So. Dickens was an immensely successful and popular author, but whose writing has qualities that go beyond simple Crowd Pleasing Fan Service. I think that he IS an “airport novelist made good”. Mark Twain is another example of this – he was derided in his own day as a “mere humorist”, but his Huckleberry Finn is now regarded by many as The Great American Novel. Will Stephen King or John Grisham or someone else acghieve such a breakthrough and be revered by future generations? It’s possible, but hard to predict. My own suspicion is that neither of them will, and that Robert Heinlein will be a Surviving Author. (His science may be dated, but so is that of Verne and Wells. And more of Heinlein’s ouevre is still in print than any of his contemporaries – even Asimov and Clarke)
He is both. At the time he was one (wildly popular) novelist among hundreds or thousands. People read his serial installments the way people watch The Office now (or, did, before Steve left…). Over time, Dickens’ popularity endured because of the high quality of writing, high quality of imagination, and multiple meaningful interpretations of his works. And all of that is why his novels are Literature.
When my father went to high school in the 1930s, Dickens was not yet considered to be in the pantheon of great writers, but by the 1950s he was. Similarly, when I was a student in the 70s, Tolkein wasn’t considered a literary heavyweight, but now he is. In both cases, several popular movies contributed to their elevation in critical esteem. William Burroughs and Jim Thompson have enjoyed similar literary rehabilitations (though movies played a much lesser role in theirs). I believe Philip K. Dick and Toni Morrison are kind of in the process now of such.
Dickens’s writing also explored the social conditions of the day (courts, prisons, orphanages), which elevates it to some extent. It often drifted into melodrama, however, to the point where Trollope (who was definitely train-station reading but who wrote about politics more astringently) mocked him as “Mr. Popular Sentiment.”
I’ve never liked the notion of “Literature” as a value judgment. Of course Dickens’ work is literature! What else would it be, sculpture? Interpretive dance? Now, you might argue that it’s not very good literature, but if that’s what you mean, then say so.
If you ask me, like any prolific author, he had his ups and downs. Sure, a lot of his work was just pablum to bring in a steady paycheck, but A Tale of Two Cities is excellent, and A Christmas Carol is the definitive Christmas story (well, aside from the original one, but you know what I mean).
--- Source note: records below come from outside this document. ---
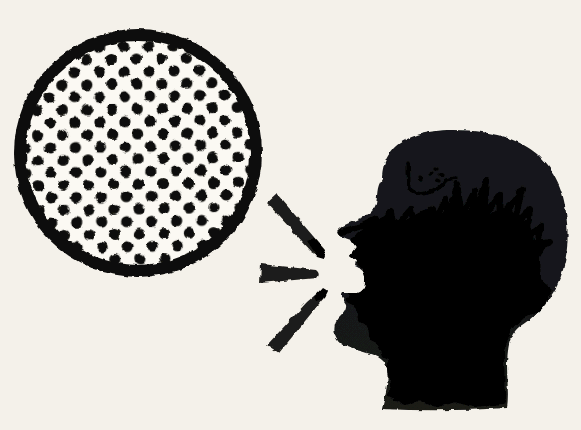
<!DOCTYPE html>
<html lang="en">
<head>
<meta charset="utf-8">
<title>Shouting head and dotted disc</title>
<style>
:root {
  --paper: #f4f1ea;
  --disc-paper: #fbf9f3;
  --ink: #11110f;
  --dash: #1f1e1b;
  --marker: #000;
}
html, body { margin: 0; background: var(--paper); overflow: hidden; }
.artwork { display: block; width: 581px; height: 430px; background: var(--paper); }
.ring, .dot { fill: var(--ink); }
.disc { fill: var(--disc-paper); }
.dash { fill: var(--dash); }
.dash-tip, .marker-fill { fill: var(--marker); }
.marker-line { fill: none; stroke: var(--marker); stroke-width: 6; stroke-linecap: round; stroke-linejoin: round; }
.fine { stroke-width: 3.5; }
</style>
</head>
<body>
<svg class="artwork" viewBox="0 0 581 430" role="img" aria-label="A black head in profile shouting towards a disc filled with dots">
  <defs>
    <filter id="rough-edge" x="-5%" y="-5%" width="110%" height="110%">
      <feTurbulence type="fractalNoise" baseFrequency="0.13" numOctaves="2" seed="7" result="grain"/>
      <feDisplacementMap in="SourceGraphic" in2="grain" scale="4" xChannelSelector="R" yChannelSelector="G"/>
    </filter>
    <pattern id="dots" x="125.5" y="46.5" width="25" height="25" patternUnits="userSpaceOnUse" patternTransform="rotate(-1 138 153)">
      <circle class="dot" cx="12.5" cy="12.5" r="5.6"/>
      <circle class="dot" cx="0" cy="0" r="5.6"/>
      <circle class="dot" cx="25" cy="0" r="5.6"/>
      <circle class="dot" cx="0" cy="25" r="5.6"/>
      <circle class="dot" cx="25" cy="25" r="5.6"/>
    </pattern>
    <linearGradient id="head-ink" x1="0" y1="0" x2="0" y2="1">
      <stop offset="0" stop-color="#15181a"/>
      <stop offset="0.55" stop-color="#17191a"/>
      <stop offset="1" stop-color="#1a1a18"/>
    </linearGradient>
    <path id="head-shape" d="M447 130C424 131 403 138 393 149C385 158 382 168 382 179C376 188 378 194 376 204C373 213 366 216 358 219C350 223 342 225 337 231C338 236 345 238 351 240L356 247L350 255L356 260L355 266C362 269 366 273 365 280C365 287 364 291 358 293L343 293C340 297 344 300 346 304C347 309 344 313 340 317C334 322 333 330 336 337C341 347 354 349 367 353C379 356 386 361 387 369C389 383 385 396 382 409Q445 412 507 408C509 394 507 381 507 363C508 344 510 335 519 327C534 318 548 303 557 286C566 267 569 245 567 222C565 189 554 170 537 154C516 136 481 129 447 130Z"/>
    <clipPath id="head-clip"><use href="#head-shape"/></clipPath>
  </defs>

  <g id="dotted-disc" filter="url(#rough-edge)">
    <circle class="ring" cx="138" cy="153" r="124"/>
    <circle class="disc" cx="138" cy="153" r="112"/>
    <circle cx="138" cy="153" r="113" fill="url(#dots)"/>
  </g>

  <g id="shout-lines" filter="url(#rough-edge)">
    <path class="dash" d="M267 203L277 194L325 250L321 257L312 252Z"/>
    <path class="dash-tip" d="M307 241L314 238L326 252L324 258L317 256Z"/>
    <path class="dash" d="M261 264L316 270Q321 274 317 278L260 283Z"/>
    <path class="dash" d="M322 289L326 291L323 299L279 353L267 345L307 302Z"/>
    <path class="dash-tip" d="M322 288L327 291L323 299L316 301L314 297Z"/>
  </g>

  <g id="head" filter="url(#rough-edge)">
    <use href="#head-shape" fill="url(#head-ink)"/>
    <g id="marker-scribble" clip-path="url(#head-clip)">
      <path class="marker-fill" d="M352 238L372 222L392 215L402 222L426 209L440 218L454 196L466 214L483 188L489 214L510 203L516 222L530 219L534 240L549 242L540 256L541 280L553 290L541 309L524 318L511 330L504 352L505 403L393 401L391 361L383 354L366 326L358 314L347 293L365 287L363 270L349 256Z"/>
      <path class="marker-line" d="M341 232L362 226L376 219L378 232L391 211L394 229L411 209L414 226L432 209L435 224L445 199L449 219L457 184L462 215L475 191L471 224L487 180L484 216L500 195L499 224L522 189L514 225L530 209L527 238L541 226L537 244L550 242"/>
      <path class="marker-line fine" d="M408 163L409 188Q416 196 426 193Q441 190 446 180L456 178M420 177l2 2M430 174l2-2M435 168l2 1M440 175l3 0M437 180l2 1"/>
      <path class="marker-line" d="M349 299L360 304L362 320L371 323L372 336L382 340L385 354L393 358L389 371L394 380L391 395L405 402L421 397L437 404L455 399L474 404L503 401"/>
    </g>
  </g>
</svg>
</body>
</html>
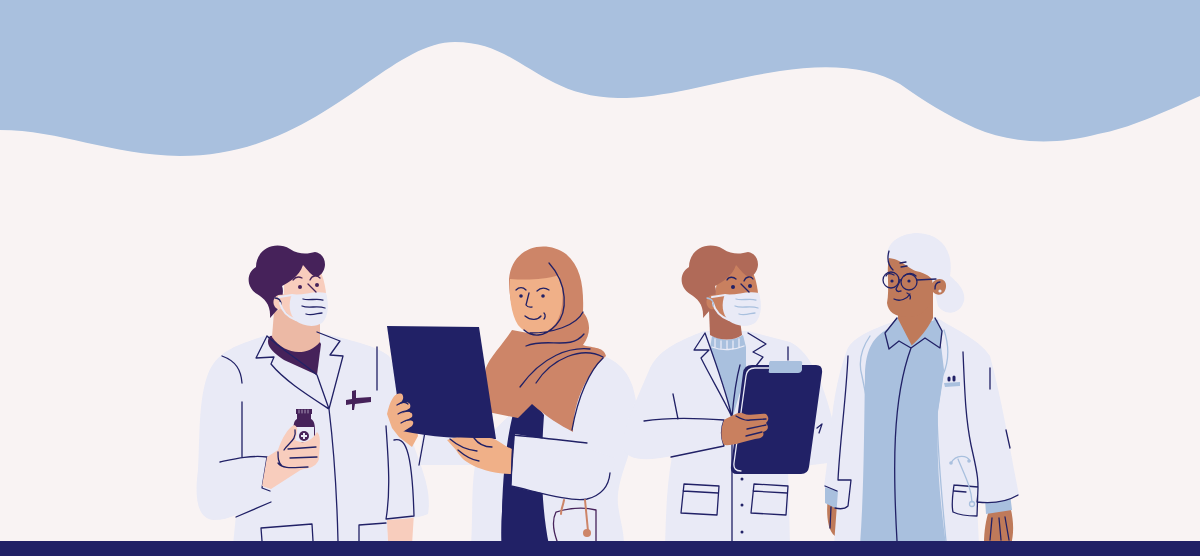
<!DOCTYPE html>
<html lang="en">
<head>
<meta charset="utf-8">
<title>Medical team banner</title>
<style>
:root{--paper:#f9f3f3;--sky:#a9c0de;--navy:#212166;--coat:#e9eaf6;--plum:#46225a;--pale:#f8cdbd;--pale-shade:#ecb9a5;--peach:#f0b088;--scarf:#cd8568;--auburn:#b06a58;--tan:#c9805f;--brown:#bf7a5a;--ink:#212166}
html,body{margin:0;height:100%;overflow:hidden;background:var(--paper)}
svg{display:block;width:1200px;height:556px}
.sky{fill:var(--sky)}.navy{fill:var(--navy)}.coat{fill:var(--coat)}.plum{fill:var(--plum)}
.pale{fill:var(--pale)}.pale-shade{fill:var(--pale-shade)}.peach{fill:var(--peach)}.scarf{fill:var(--scarf)}
.auburn{fill:var(--auburn)}.tan{fill:var(--tan)}.brown{fill:var(--brown)}.ink{fill:var(--ink)}
.line{fill:none;stroke:var(--ink);stroke-width:1.3;stroke-linecap:round;stroke-linejoin:round}
.soft{stroke:var(--sky)}.light{stroke:var(--coat)}.dark{stroke:var(--plum)}.warm{stroke:var(--scarf)}
</style>
</head>
<body>
<svg viewBox="0 0 1200 556" role="img" aria-label="Four doctors in white coats standing side by side">
<defs>
  <g id="mask">
    <path class="coat" d="M292 294C302 296 314 290 326 293C329 304 329 316 322 323C314 328 303 326 296 321C289 314 288 304 292 294Z"/>
    <path class="line light" style="stroke-width:2" d="M280 303C282 311 288 317 296 320M279 297L292 295"/>
  </g>
  <path id="quiff" d="M270 318C271 305 265 299 257 294C246 287 246 273 256 267C256 250 274 240 290 249C299 255 308 254 315 252C327 254 328 270 319 276C313 279 308 270 303 265C299 277 289 282 282 286C285 294 280 300 278 309Z"/>
  <g id="coat-pocket"><path class="line" d="M1 0L36 2L34 31L-2 29ZM0 7L35 9"/></g>
</defs>

<rect width="1200" height="556" fill="var(--paper)"/>
<path id="wave" class="sky" d="M0 0H1200V96C1160 114 1130 128 1098 134C1054 146 1010 143 975 128C946 115 924 101 900 84C870 66 825 64 780 71C720 80 670 98 618 98C538 97 520 42 455 42C385 42 320 156 180 156C110 155 60 130 0 130Z"/>

<g id="doctor-with-mask">
  <path class="pale" d="M386 514L414 513L412 545H388Z"/>
  <path class="coat" d="M264 336C240 344 217 350 208 374C198 400 200 440 198 470C194 500 198 519 214 520C222 520 229 518 236 515L233 545H388L387 520C400 519 416 519 428 514C432 490 422 470 412 440C404 404 398 372 389 356C374 344 340 338 318 332Z"/>
  <path class="plum" d="M270 336C264 344 272 352 284 360L317 375L321 344L314 332Z"/>
  <path class="pale-shade" d="M274 312L272 337C284 354 306 358 320 342V322L296 300Z"/>
  <path class="pale" d="M284 280L300 262L319 268C326 282 328 300 325 312C318 324 300 324 290 316L280 306C268 302 268 288 284 294Z"/>
  <use href="#quiff" class="plum"/>
  <path class="pale" d="M283 295C275 293 271 301 275 307C279 312 284 308 286 304Z"/>
  <path class="line" d="M275 298C279 298 281 301 281 305"/>
  <use href="#mask"/>
  <path class="line" d="M303 299C309 301 316 298 323 300M302 306C309 309 317 305 325 308M306 314C312 316 318 313 322 313"/>
  <path class="line dark" d="M293 280C296 276 300 277 302 278M310 280C312 275 317 275 320 278M308 284L316 292"/>
  <circle class="plum" cx="300" cy="287" r="2"/><circle class="plum" cx="317" cy="285" r="2"/>
  <path class="line" d="M267 336L256 358L274 357L271 364C284 380 306 394 329 409L343 356L330 355L340 341L317 332M267 336C281 349 302 362 317 375L329 409M329 409C334 450 337 500 338 541"/>
  <path class="line" d="M222 356C236 361 241 370 242 383M242 402V457M220 462C234 459 250 455 267 457L262 488L270 491M271 502L236 517M377 347V390M394 440C404 438 412 444 414 516L386 519C391 490 388 456 386 426M262 541L261 528L312 524L313 541M359 541V525L386 523"/>
  <path class="plum" d="M346 400L352 399V391L356 390V398L371 397V402L355 404L354 410H352V404L346 405Z"/>
  <g id="medicine-bottle">
    <path class="plum" d="M296 409H312V414H311V419C316 422 315 428 315 447H294C294 428 292 422 297 419V414H296Z"/>
    <path class="line light" style="stroke-width:.6" d="M299 410V413M302 410V413M305 410V413M308 410V413"/>
    <path class="coat" d="M295 427H314V442H295Z"/>
    <circle class="plum" cx="304" cy="436" r="5"/><path class="coat" d="M303 433H305V435H307V437H305V439H303V437H301V435H303Z"/>
  </g>
  <path class="pale" d="M267 457L278 450C282 438 288 428 294 425C299 426 297 434 295 440C302 444 310 443 317 432C322 436 319 449 319 459C315 470 306 467 299 471L271 489L262 486Z"/>
  <path class="line" d="M295 430C297 440 288 443 284 450M288 449L316 447M290 458L317 457M278 463C283 470 296 467 308 467M278 452C278 458 278 462 282 466"/>
</g>

<g id="doctor-with-headscarf">
  <path class="coat" d="M604 356C628 366 636 384 638 420C630 460 616 480 618 505C620 520 624 531 624 545H471C473 515 471 490 475 465L418 465L423 430L490 434L520 405Z"/>
  <path class="navy" d="M513 414C504 450 501 500 502 545H549C542 510 540 470 544 415L529 395Z"/>
  <path class="scarf" d="M512 330C499 350 484 362 485 376L488 412L518 418L532 404C548 418 560 425 573 432C573 412 580 380 606 356C604 346 590 348 583 345C592 333 590 320 583 312C584 286 581 267 566 254C546 239 512 246 509 279C509 306 516 321 528 333Z"/>
  <path class="peach" d="M510 279C526 280 544 280 559 275C565 292 563 313 556 323C544 338 528 337 518 325C511 314 509 296 510 279Z"/>
  <path class="line" d="M549 263C568 284 568 312 556 325C544 338 532 337 524 330M583 312C576 326 552 333 530 333M584 334C570 351 548 337 526 346M603 357C582 346 552 358 536 383M590 349C570 347 543 355 520 387"/>
  <path class="line" d="M516 290C519 287 523 287 526 290M537 291C541 287 546 288 549 290M529 293L526 305C528 308 531 307 532 307M525 316C531 321 538 320 541 316M544 313C546 315 545 318 544 319"/>
  <circle class="ink" cx="521" cy="296" r="1.8"/><circle class="ink" cx="543" cy="296" r="1.8"/>
  <path class="line" d="M513 435C508 465 501 500 502 541M603 358C590 370 578 396 572 430"/>
  <path class="peach" d="M387 414C390 400 395 392 401 394L412 400L418 436L412 447L399 437L392 428Z"/>
  <path class="navy" d="M387 326L479 327L496 439C462 439 430 437 402 431Z"/>
  <path class="peach" d="M392 407C392 397 396 392 402 394C405 398 402 402 398 405C406 400 412 402 410 408L399 415C408 409 414 412 412 417L402 423C410 418 416 420 412 426L401 433C392 425 390 416 392 407Z"/>
  <path class="line" d="M397 405C404 400 407 403 408 404M398 414C405 410 408 410 411 412M401 423C406 420 410 419 413 420M425 432L419 465"/>
  <path class="peach" d="M447 440C456 436 465 438 474 438H488C496 437 502 445 512 449L511 474C498 474 482 470 474 466C462 460 460 456 456 450Z"/>
  <path class="line" d="M450 439C458 446 468 450 477 451M458 450C466 457 472 460 479 461M474 438C479 445 486 447 492 447"/>
  <path class="coat" d="M515 434L575 444L615 458C614 482 602 500 584 500C558 497 530 491 511 486Z"/>
  <path class="line" d="M587 443C560 440 536 437 513 435L511 486C538 492 570 502 587 499C603 495 609 484 610 473"/>
  <path class="line dark" d="M557 541C553 530 552 520 556 512C570 508 584 507 596 510V541"/>
  <path class="line warm" style="stroke-width:2" d="M564 500C563 506 561 509 561 514M585 500L588 531"/>
  <circle class="scarf" cx="587" cy="533" r="4"/>
</g>

<g id="doctor-with-clipboard">
  <path class="coat" d="M704 331C682 340 660 348 650 368C640 392 622 430 622 446C626 462 648 461 672 456C666 490 666 520 665 545H790L788 468L836 462L835 430C826 390 812 352 790 342L748 331Z"/>
  <path class="sky" d="M712 336C722 341 735 341 743 335L746 347V372L731 423C728 390 716 366 710 348Z"/>
  <path class="line light" d="M715 339V347M721 341V348M727 341V349M733 341V349M739 339V347M712 347C722 351 735 350 744 346"/>
  <path class="auburn" d="M709 310L710 335C720 341 734 341 742 335L740 320L720 298Z"/>
  <path class="tan" d="M717 282L735 262L751 268C758 282 760 300 757 312C750 324 732 324 722 316L713 306Z"/>
  <use href="#quiff" class="auburn" x="433"/>
  <path class="tan" d="M716 295C708 293 704 301 708 307C712 312 717 308 719 304Z"/>
  <use href="#mask" x="433"/>
  <path class="line soft" d="M736 299C742 301 749 298 756 300M735 306C742 309 750 305 758 308M739 314C745 316 751 313 755 313M707 298C713 299 714 303 713 306"/>
  <path class="line" d="M727 280C729 276 734 277 736 279M744 281C746 276 751 276 753 279M741 284L749 292"/>
  <circle class="ink" cx="733" cy="287" r="2"/><circle class="ink" cx="750" cy="286" r="2"/>
  <path class="line" d="M705 333L694 350L709 350L701 358C711 378 723 398 732 417C734 394 737 376 740 365M748 333L766 344L753 352L763 357L745 380M705 333C711 350 724 384 732 417V541M673 394L678 419M644 421C670 417 696 418 724 420C720 430 721 438 724 446L671 457M788 347V360M817 428L822 424L819 433"/>
  <use href="#coat-pocket" x="683" y="484"/>
  <path class="line" d="M754 484L788 486L786 515L751 513ZM753 491L787 493"/>
  <circle class="ink" cx="742" cy="479" r="1.5"/><circle class="ink" cx="742" cy="505" r="1.5"/><circle class="ink" cx="742" cy="532" r="1.5"/>
  <g id="clipboard">
    <path class="navy" d="M752 365H816Q823 365 822 373L809 467Q808 474 801 474H737Q730 474 731 466L743 373Q744 365 752 365Z"/>
    <path class="line light" d="M769 368H755Q747 368 746 376L734 463Q733 471 741 471"/>
    <path class="sky" d="M770 361H800Q803 361 802 364V370Q801 373 798 373H770Q768 373 769 370V363Z"/>
  </g>
  <path class="tan" d="M724 420C732 416 738 412 742 413C750 417 759 413 766 414C770 418 768 421 766 423C770 428 767 431 763 432C765 437 760 439 755 439C743 442 732 446 724 445C720 437 721 428 724 420Z"/>
  <path class="line" d="M736 416C741 419 746 421 750 420L766 419M747 429L766 425M746 436L762 432"/>
</g>

<g id="senior-doctor">
  <path class="brown" d="M828 496L840 500L835 536C827 530 826 512 828 496ZM989 510L1010 506C1014 520 1014 534 1011 545H984C984 530 986 520 989 510Z"/>
  <path class="sky" d="M825 486L845 489L839 510L825 503ZM985 499L1010 494L1012 510L986 514Z"/>
  <path class="coat" d="M898 320C876 328 853 336 847 350C836 380 832 410 830 440L824 487L838 491L834 545H979L977 503C992 504 1010 500 1019 495C1010 450 1002 400 990 356C978 338 952 328 936 317Z"/>
  <path class="sky" d="M892 327C872 336 866 350 865 374C864 430 864 490 860 545H946C940 500 936 460 938 410L944 370L938 320Z"/>
  <path class="brown" d="M898 311V329L911 346C920 338 927 330 933 318V292L905 300Z"/>
  <path class="sky" d="M897 317L885 333L889 349L899 341L911 348L925 338L940 348L943 331L935 317C929 333 920 340 912 346Z"/>
  <path class="coat" d="M889 262C882 246 898 233 918 233C942 234 954 252 950 276C957 282 966 290 964 301C960 315 945 316 938 306L931 276Z"/>
  <path class="brown" d="M889 258C904 260 908 270 920 272C929 275 934 279 932 283C938 276 947 279 946 287C945 295 938 297 933 292C931 306 924 317 910 317C896 318 888 312 887 303C890 288 886 270 889 258Z"/>
  <path class="line" d="M889 251C887 258 888 265 893 270M940 282C936 282 935 285 935 289M894 275C890 273 887 273 886 276M904 276C908 272 913 273 916 276M900 281L896 289C897 293 900 291 901 291M894 299C900 302 907 299 910 294M907 293C910 294 911 297 910 299M900 263L906 262M901 267L907 266"/>
  <g id="glasses" class="line"><circle cx="891" cy="280" r="8"/><circle cx="909" cy="282" r="8"/><path d="M899 280H901M917 280L936 279"/></g>
  <circle class="ink" cx="892" cy="281" r="1.6"/><circle class="ink" cx="909" cy="281" r="1.6"/>
  <circle class="coat" cx="940" cy="291" r="1.6"/>
  <path class="line" d="M897 318L885 333L889 349L899 341L911 348L925 338L940 348L942 331L935 318M911 348C892 400 893 470 897 541"/>
  <path class="line soft" d="M870 336C861 349 858 362 862 376L866 396M944 330C949 345 950 359 943 375L937 414C938 460 943 510 946 541"/>
  <path class="line" d="M848 356C846 400 840 440 838 480M963 352C965 400 966 420 971 445C976 468 980 480 977 502C994 504 1008 501 1018 495M990 368V389M1006 430L1010 448M825 486L837 491M838 480L851 480L848 506C844 510 839 509 835 508M954 485L978 487L977 516C969 516 959 515 953 512C951 504 953 493 954 485M954 491L966 492"/>
  <path class="line" d="M992 518L990 540M999 518L1001 540M1005 517L1009 540M831 507L830 528"/>
  <path class="sky" d="M944 383L960 382V386L945 387Z"/><path class="line" style="stroke-width:3" d="M949 378V380M954 377V380"/>
  <path class="line soft" d="M951 463C956 454 967 455 970 461M958 459C964 474 971 486 972 502"/>
  <circle class="sky" cx="951" cy="463" r="1.8"/><circle class="sky" cx="969" cy="461" r="1.8"/>
  <circle class="line soft" cx="972" cy="504" r="2.5"/>
</g>

<rect id="ground" class="navy" y="541" width="1200" height="15"/>
</svg>
</body>
</html>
The thread title is a false dichotomy, of course. Great literature doesn’t have to be obscure and a lot of the authors regarded as canonical today were very popular during their careers. I agree that a lot of Dickens’ stuff has that soap opera quality that might make you feel he’s shamelessly manipulating the reader, and oh man, did it work in his day. He could be verbose, too. But I think it underrates Dickens if you describe as a merely functional writer of page-turning"airport literature"-type stuff without greater literary aspirations.